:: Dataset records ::
----

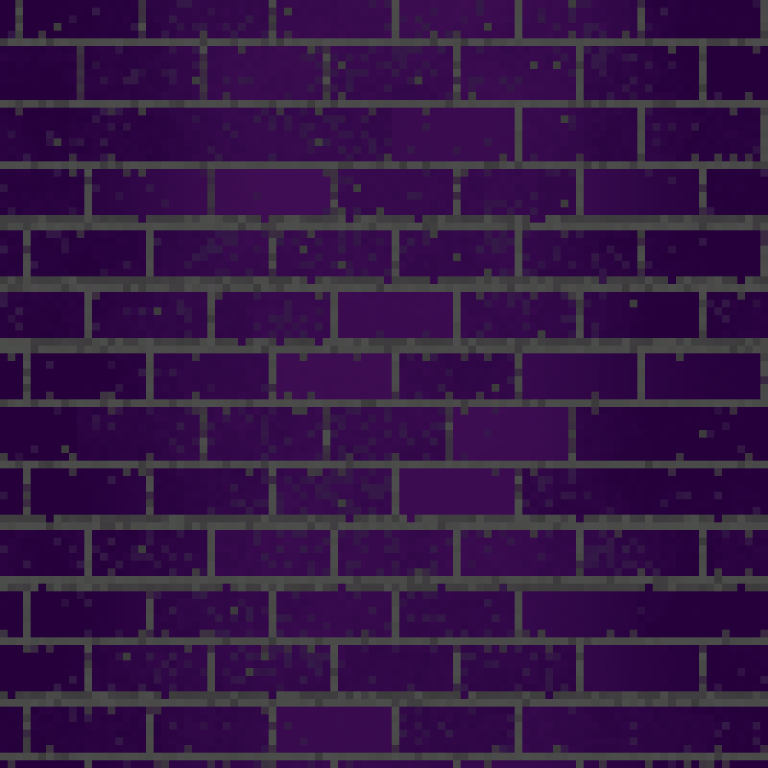
Write a WebGL 2 fragment shader that draws this texture.

```glsl
#version 300 es
precision highp float;
// Blocky purple brick wall with grey mortar, worn joints and speckled bricks.

#define CELLS 100.0        // square cells across and down
#define BRICK_W 16.0       // brick length in cells, joint included
#define UPPER_H 8.0        // course height in the upper part
#define LOWER_H (23.0 / 3.0) // course height in the lower part
#define SPLIT 45.0         // cell row of the bed joint between both parts
#define GRIT 0.62          // amount of ashen cells on a rough brick
#define SPECKS 0.008       // share of grey chips
#define SAMPLES 3          // antialiasing samples per axis

uniform vec2 u_resolution;
out vec4 fragColor;

const vec3 PURPLE_DEEP = vec3(0.145, 0.000, 0.230);
const vec3 PURPLE_MID = vec3(0.195, 0.030, 0.285);
const vec3 PURPLE_LIT = vec3(0.245, 0.052, 0.325);
const vec3 ASH = vec3(0.205, 0.105, 0.280);
const vec3 MORTAR = vec3(0.290, 0.295, 0.288);
const vec3 MORTAR_DARK = vec3(0.245, 0.238, 0.245);
const vec3 MORTAR_FADED = vec3(0.225, 0.155, 0.255);

float hash(vec2 p) {
    vec3 q = fract(vec3(p.xyx) * 0.1031);
    q += dot(q, q.yzx + 33.33);
    return fract((q.x + q.y) * q.z);
}

float valueNoise(vec2 p) {
    vec2 i = floor(p), f = fract(p);
    f = f * f * (3.0 - 2.0 * f);
    return mix(mix(hash(i), hash(i + vec2(1, 0)), f.x),
               mix(hash(i + vec2(0, 1)), hash(i + vec2(1, 1)), f.x), f.y);
}

// Course number and rows below its upper bed joint (0 is the joint itself)
vec2 courseAt(float row) {
    float d = row - SPLIT;
    float height = d < 0.0 ? UPPER_H : LOWER_H;
    float course = floor((d + 0.99) / height);
    return vec2(course, d - floor(course * height + 0.01));
}

// Bed joints that carry a second, darker row
bool thickBed(float course) {
    return abs(course + 1.0) < 1.5 || (course > 0.0 && mod(course, 3.0) == 0.0);
}

vec3 mortarColor(vec2 cell, float wear) {
    float h = hash(cell + 71.0);
    vec3 c = h < wear ? MORTAR_DARK : MORTAR;
    return c + 0.02 * (hash(cell + 19.0) - 0.5);
}

vec3 brickColor(vec2 cell, vec2 brick) {
    float grain = hash(cell + 5.0);
    float patches = valueNoise(cell / 6.0 + 3.0);
    float rough = hash(brick + 43.0);
    bool smoothFace = rough < 0.18;

    // Deep sides, lit centre, dim lower corners
    float side = 1.0 - abs(2.0 * (cell.x + 0.5) / CELLS - 1.0);
    float glow = smoothstep(0.08, 0.75, side) * mix(1.0, 0.75, cell.y / CELLS);
    float tone = glow * 0.72 + 0.25 * (hash(brick + 9.0) - 0.5);
    tone += smoothFace ? 0.25 * glow : 0.24 * (patches - 0.5);
    tone = clamp(tone + (smoothFace ? 0.03 : 0.16) * (grain - 0.5), 0.0, 1.0);
    vec3 c = tone < 0.5 ? mix(PURPLE_DEEP, PURPLE_MID, tone * 2.0)
                        : mix(PURPLE_MID, PURPLE_LIT, tone * 2.0 - 1.0);

    // Ashen grit gathers in patches away from the sides
    float amount = smoothFace ? 0.02 : GRIT * rough * patches * (0.2 + 0.8 * glow);
    if (hash(cell + 131.0) < amount) c = mix(c, ASH, 0.55 + 0.45 * grain);
    if (!smoothFace && hash(cell + 57.0) < SPECKS * (0.3 + glow)) c = MORTAR_DARK;
    return c;
}

vec3 wallColor(vec2 cell) {
    vec2 course = courseAt(cell.y);
    float k = course.x;
    bool evenCourse = mod(k, 2.0) == 0.0;

    // Bed joints, with a ragged dark row beside the thick ones
    if (course.y == 0.0) return mortarColor(cell, k < 0.0 ? 0.16 : 0.11);
    vec2 next = courseAt(cell.y + 1.0);
    float ragged = hash(cell + 211.0);
    bool above = next.y == 0.0 && thickBed(next.x);
    bool below = course.y == 1.0 && k == 4.0;
    if ((above || below) && ragged < 0.93) return mortarColor(cell, 0.8);
    if ((course.y == 1.0 || next.y == 0.0) && ragged < 0.07)
        return mix(MORTAR_FADED, MORTAR_DARK, hash(cell + 3.0));

    // Half-brick offset; the upper left and one middle course slip a cell
    bool slipped = k == 1.0 || (k < -4.0 && cell.x < (k + 8.0) * 15.0);
    float x = cell.x - (evenCourse ? 3.0 : 11.0) + (slipped ? 1.0 : 0.0);
    vec2 brick = vec2(floor(x / BRICK_W), k);

    // Upright joints: some courses are fused, others partly faded
    if (mod(x, BRICK_W) == 0.0) {
        bool fused = (k == -4.0 && cell.x < 60.0)
                  || (k > 0.0 && cell.x > 80.0 && (evenCourse || k == 1.0))
                  || (k == 1.0 && cell.x < 20.0);
        bool corner = k < -2.0 && cell.x > 8.0 && cell.x < 50.0;
        float wear = corner || k == 1.0 ? 0.65 : 0.3 * pow(hash(brick + 17.0), 3.0);
        float h = hash(cell + 301.0);
        if (!fused) return h < wear ? mix(MORTAR_FADED, MORTAR_DARK, h) : mortarColor(cell, 0.12);
    }
    return brickColor(cell, brick);
}

void main() {
    vec3 sum = vec3(0.0);
    for (int j = 0; j < SAMPLES; j++)
        for (int i = 0; i < SAMPLES; i++) {
            vec2 offset = (vec2(i, j) + 0.5) / float(SAMPLES) - 0.5;
            vec2 uv = (gl_FragCoord.xy + offset) / u_resolution;
            sum += wallColor(floor(vec2(uv.x, 1.0 - uv.y) * CELLS));
        }
    fragColor = vec4(sum / float(SAMPLES * SAMPLES), 1.0);
}
```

----

:: Directions ::
Except for the pictures, copy every line of the records above exactly.

:: Answer to this task ::
Write a WebGL 2 fragment shader that draws this texture.

```glsl
#version 300 es
precision highp float;
// Blocky purple brick wall with grey mortar, worn joints and speckled bricks.

#define CELLS 100.0        // square cells across and down
#define BRICK_W 16.0       // brick length in cells, joint included
#define UPPER_H 8.0        // course height in the upper part
#define LOWER_H (23.0 / 3.0) // course height in the lower part
#define SPLIT 45.0         // cell row of the bed joint between both parts
#define GRIT 0.62          // amount of ashen cells on a rough brick
#define SPECKS 0.008       // share of grey chips
#define SAMPLES 3          // antialiasing samples per axis

uniform vec2 u_resolution;
out vec4 fragColor;

const vec3 PURPLE_DEEP = vec3(0.145, 0.000, 0.230);
const vec3 PURPLE_MID = vec3(0.195, 0.030, 0.285);
const vec3 PURPLE_LIT = vec3(0.245, 0.052, 0.325);
const vec3 ASH = vec3(0.205, 0.105, 0.280);
const vec3 MORTAR = vec3(0.290, 0.295, 0.288);
const vec3 MORTAR_DARK = vec3(0.245, 0.238, 0.245);
const vec3 MORTAR_FADED = vec3(0.225, 0.155, 0.255);

float hash(vec2 p) {
    vec3 q = fract(vec3(p.xyx) * 0.1031);
    q += dot(q, q.yzx + 33.33);
    return fract((q.x + q.y) * q.z);
}

float valueNoise(vec2 p) {
    vec2 i = floor(p), f = fract(p);
    f = f * f * (3.0 - 2.0 * f);
    return mix(mix(hash(i), hash(i + vec2(1, 0)), f.x),
               mix(hash(i + vec2(0, 1)), hash(i + vec2(1, 1)), f.x), f.y);
}

// Course number and rows below its upper bed joint (0 is the joint itself)
vec2 courseAt(float row) {
    float d = row - SPLIT;
    float height = d < 0.0 ? UPPER_H : LOWER_H;
    float course = floor((d + 0.99) / height);
    return vec2(course, d - floor(course * height + 0.01));
}

// Bed joints that carry a second, darker row
bool thickBed(float course) {
    return abs(course + 1.0) < 1.5 || (course > 0.0 && mod(course, 3.0) == 0.0);
}

vec3 mortarColor(vec2 cell, float wear) {
    float h = hash(cell + 71.0);
    vec3 c = h < wear ? MORTAR_DARK : MORTAR;
    return c + 0.02 * (hash(cell + 19.0) - 0.5);
}

vec3 brickColor(vec2 cell, vec2 brick) {
    float grain = hash(cell + 5.0);
    float patches = valueNoise(cell / 6.0 + 3.0);
    float rough = hash(brick + 43.0);
    bool smoothFace = rough < 0.18;

    // Deep sides, lit centre, dim lower corners
    float side = 1.0 - abs(2.0 * (cell.x + 0.5) / CELLS - 1.0);
    float glow = smoothstep(0.08, 0.75, side) * mix(1.0, 0.75, cell.y / CELLS);
    float tone = glow * 0.72 + 0.25 * (hash(brick + 9.0) - 0.5);
    tone += smoothFace ? 0.25 * glow : 0.24 * (patches - 0.5);
    tone = clamp(tone + (smoothFace ? 0.03 : 0.16) * (grain - 0.5), 0.0, 1.0);
    vec3 c = tone < 0.5 ? mix(PURPLE_DEEP, PURPLE_MID, tone * 2.0)
                        : mix(PURPLE_MID, PURPLE_LIT, tone * 2.0 - 1.0);

    // Ashen grit gathers in patches away from the sides
    float amount = smoothFace ? 0.02 : GRIT * rough * patches * (0.2 + 0.8 * glow);
    if (hash(cell + 131.0) < amount) c = mix(c, ASH, 0.55 + 0.45 * grain);
    if (!smoothFace && hash(cell + 57.0) < SPECKS * (0.3 + glow)) c = MORTAR_DARK;
    return c;
}

vec3 wallColor(vec2 cell) {
    vec2 course = courseAt(cell.y);
    float k = course.x;
    bool evenCourse = mod(k, 2.0) == 0.0;

    // Bed joints, with a ragged dark row beside the thick ones
    if (course.y == 0.0) return mortarColor(cell, k < 0.0 ? 0.16 : 0.11);
    vec2 next = courseAt(cell.y + 1.0);
    float ragged = hash(cell + 211.0);
    bool above = next.y == 0.0 && thickBed(next.x);
    bool below = course.y == 1.0 && k == 4.0;
    if ((above || below) && ragged < 0.93) return mortarColor(cell, 0.8);
    if ((course.y == 1.0 || next.y == 0.0) && ragged < 0.07)
        return mix(MORTAR_FADED, MORTAR_DARK, hash(cell + 3.0));

    // Half-brick offset; the upper left and one middle course slip a cell
    bool slipped = k == 1.0 || (k < -4.0 && cell.x < (k + 8.0) * 15.0);
    float x = cell.x - (evenCourse ? 3.0 : 11.0) + (slipped ? 1.0 : 0.0);
    vec2 brick = vec2(floor(x / BRICK_W), k);

    // Upright joints: some courses are fused, others partly faded
    if (mod(x, BRICK_W) == 0.0) {
        bool fused = (k == -4.0 && cell.x < 60.0)
                  || (k > 0.0 && cell.x > 80.0 && (evenCourse || k == 1.0))
                  || (k == 1.0 && cell.x < 20.0);
        bool corner = k < -2.0 && cell.x > 8.0 && cell.x < 50.0;
        float wear = corner || k == 1.0 ? 0.65 : 0.3 * pow(hash(brick + 17.0), 3.0);
        float h = hash(cell + 301.0);
        if (!fused) return h < wear ? mix(MORTAR_FADED, MORTAR_DARK, h) : mortarColor(cell, 0.12);
    }
    return brickColor(cell, brick);
}

void main() {
    vec3 sum = vec3(0.0);
    for (int j = 0; j < SAMPLES; j++)
        for (int i = 0; i < SAMPLES; i++) {
            vec2 offset = (vec2(i, j) + 0.5) / float(SAMPLES) - 0.5;
            vec2 uv = (gl_FragCoord.xy + offset) / u_resolution;
            sum += wallColor(floor(vec2(uv.x, 1.0 - uv.y) * CELLS));
        }
    fragColor = vec4(sum / float(SAMPLES * SAMPLES), 1.0);
}
```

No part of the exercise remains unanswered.